A similar restriction on law enforcement’s use of facial recognition could be enacted in Massachusetts, but trade association NetChoice has launched a campaign urging state lawmakers to reject a proposed moratorium.A poll conducted by Savanta for NetChoice in August shows that 64 percent of Massachusetts residents believe facial recognition can make society safer, and 66 percent are against denying law enforcement the use of new technologies to fight crime. When asked if facial recognition should be limited even at the expense of public safety, 46 percent disagreed, while 34 percent agreed. In each case responses are split between “somewhat” and “strong” agreement and disagreement. Asked if they would support a politician that votes to prevent the use of facial recognition and other technologies by law enforcement, 22 percent said they would be more likely to, while 41 percent said they would be less likely to do so. A recent survey from the Pew Research Center shows a majority of U.S. adults trust law enforcement to use facial recognition. NetChoice has launched a petition calling on the proposal to be rejected as part of its campaign.

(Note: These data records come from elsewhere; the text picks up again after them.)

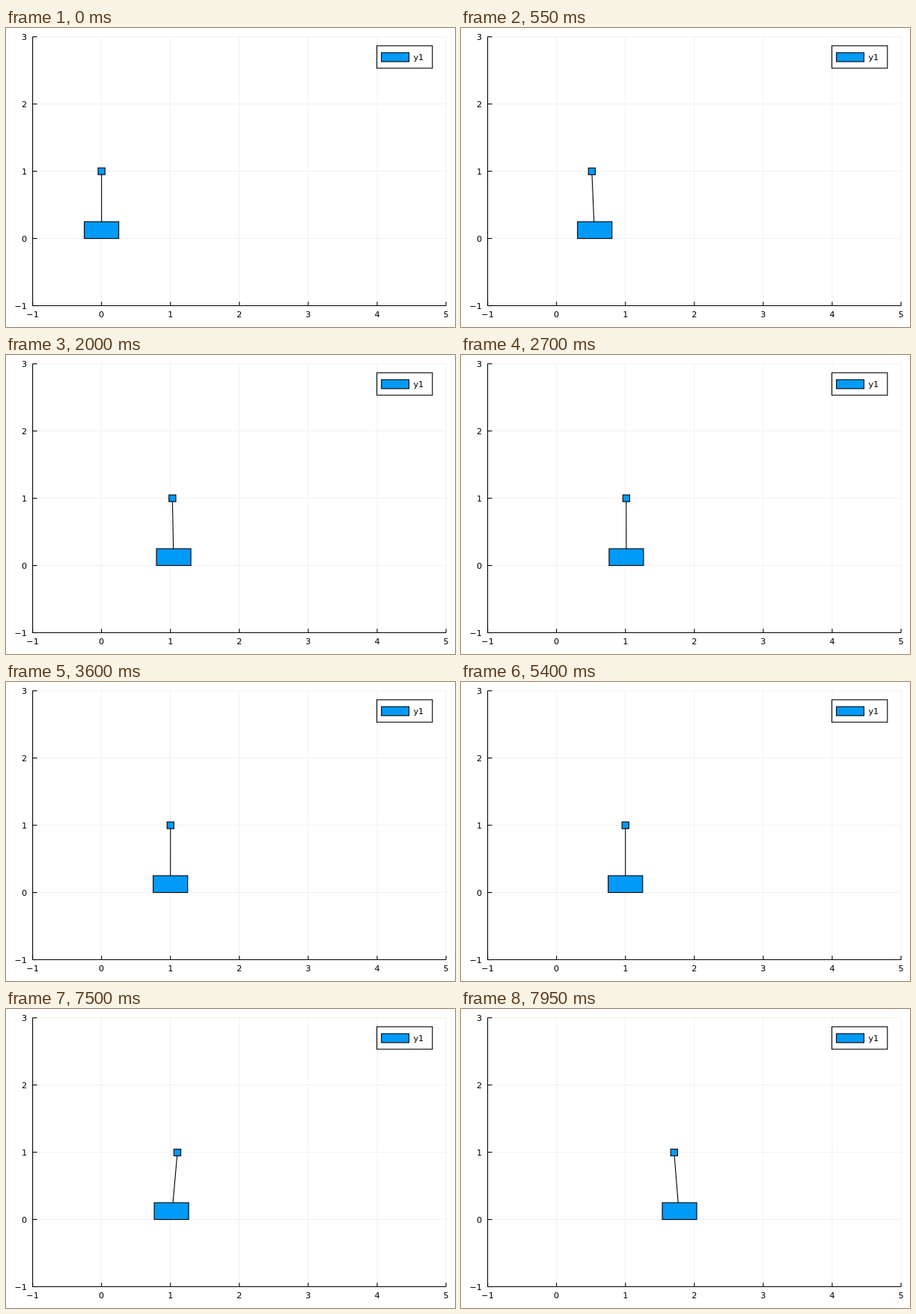
An HTML page for the animation above (8000 ms loop, 600 by 400 pixels).

```html
<!DOCTYPE html>
<html lang="en">
<head>
<meta charset="utf-8">
<title>Cart and pole</title>
<style>
  html, body { margin: 0; width: 100%; height: 100%; overflow: hidden; background: #fff; }
  svg { display: block; width: 600px; height: 400px; }
  text { font: 11.2px "DejaVu Sans", sans-serif; fill: #000; }
  .grid { stroke: #000; stroke-opacity: .1; stroke-width: .6; }
  .line { stroke: #000; stroke-width: 1.1; fill: none; }
  .shape { stroke: #000; stroke-width: 1.1; fill: #009af9; }
</style>
</head>
<body>
<svg id="stage" viewBox="0 0 600 400"></svg>
<script>
const stage = document.getElementById('stage');
const FRAME = 50, LOOP = 8000, STEP_FRAME = 140;
const UNIT_X = 92.08, UNIT_Y = 89.95;
const px = x => 127.67 + x * UNIT_X;
const py = y => 281.6 - y * UNIT_Y;

function add(tag, attrs, text) {
  const el = document.createElementNS('http://www.w3.org/2000/svg', tag);
  set(el, attrs);
  if (text !== undefined) el.textContent = text;
  return stage.appendChild(el);
}
function set(el, attrs) {
  for (const key in attrs) el.setAttribute(key, attrs[key]);
}
const line = (cls, x1, y1, x2, y2) => add('line', { class: cls, x1, y1, x2, y2 });
const box = (cls, x, y, width, height) => add('rect', { class: cls, x, y, width, height });
const label = v => String(v).replace('-', '\u2212');

function drawAxes() {
  const left = px(-1), right = px(5), top = py(3), bottom = py(-1);
  for (let v = -1; v <= 5; v++) {
    line('grid', px(v), top, px(v), bottom);
    line('line', px(v), bottom, px(v), bottom - 5.4);
    add('text', { x: px(v), y: 387, 'text-anchor': 'middle' }, label(v));
  }
  for (let v = -1; v <= 3; v++) {
    line('grid', left, py(v), right, py(v));
    line('line', left, py(v), left + 6, py(v));
    add('text', { x: 28, y: py(v) + 4.1, 'text-anchor': 'end' }, label(v));
  }
  line('line', left, top, left, bottom);
  line('line', left, bottom, right, bottom);
}

function drawLegend() {
  box('line', 495.6, 23.8, 74.2, 30);
  box('shape', 501.7, 33, 36.8, 12);
  add('text', { x: 544.5, y: 43 }, 'y1');
}

// Characteristic polynomial, lowest order first, of the poles -sigma±i·omega, -r, -f.
function polynomial(sigma, omega, r, f) {
  const b1 = 2 * sigma, b0 = sigma ** 2 + omega ** 2, c1 = r + f, c0 = r * f;
  return [b0 * c0, b0 * c1 + b1 * c0, b0 + b1 * c1 + c0, b1 + c1];
}

// Closed-loop response of the pole's flat output; returns cart offset and tilt per frame.
function simulate(poly, start, zero, frames) {
  const dt = 0.0005, perFrame = FRAME / 1000 / dt;
  let e = start.slice();
  const rate = s => [s[1], s[2], s[3], -poly.reduce((sum, a, i) => sum + a * s[i], 0)];
  const states = [];
  for (let n = 0; n < frames; n++) {
    const lead = e[2] / zero;
    states.push({ x: e[0] - lead, tilt: 0.45 * lead });
    for (let i = 0; i < perFrame; i++) {
      const k = rate(e);
      const mid = rate(e.map((v, j) => v + k[j] * dt / 2));
      e = e.map((v, j) => v + mid[j] * dt);
    }
  }
  return states;
}

const offset = (states, target) => states.map(s => ({ x: target + s.x, tilt: s.tilt }));
const frames = [
  ...offset(simulate(polynomial(1.79, 1.32, 6.6, 19), [-1, 0.78, 0, 0], 4.45, STEP_FRAME), 1),
  ...offset(simulate(polynomial(2.3, 1.2, 6, 20), [-1.02, 0, 0, 0], 5, LOOP / FRAME - STEP_FRAME), 2.02)
];

drawAxes();
const pole = line('line', 0, 0, 0, 0);
const cart = box('shape', 0, py(0.25), UNIT_X / 2, UNIT_Y / 4);
const bob = box('shape', 0, 0, UNIT_X / 10, UNIT_Y / 10);
drawLegend();

function render(ms) {
  const { x, tilt } = frames[Math.floor((ms % LOOP) / FRAME)];
  const tipX = x + Math.sin(tilt), tipY = Math.cos(tilt);
  set(pole, { x1: px(x), y1: py(0), x2: px(tipX), y2: py(tipY) });
  set(cart, { x: px(x - 0.25) });
  set(bob, { x: px(tipX - 0.05), y: py(tipY + 0.05) });
}

const begin = performance.now();
function tick() {
  render(performance.now() - begin);
  requestAnimationFrame(tick);
}
tick();
</script>
</body>
</html>
```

“Every day facial recognition technologies help law enforcement to generate leads in cases, such as homicide, rape, armed robbery and other violent crime, as well as for non-enforcement reasons, including identifying elderly persons stricken with dementia, finding lost and missing children, identifying homeless persons with mental illness and identifying deceased persons,”said NetChoice Vice President and General Counsel Carl Szabo in a statement by the organization.
“A moratorium on facial recognition technology not only goes against what Bay Staters want, it denies law enforcement tools needed to help keep our communities safe.”Szabo has previously expressed at least tentative support for regulation aimed at increasing transparency around business use of facial biometrics in New York City.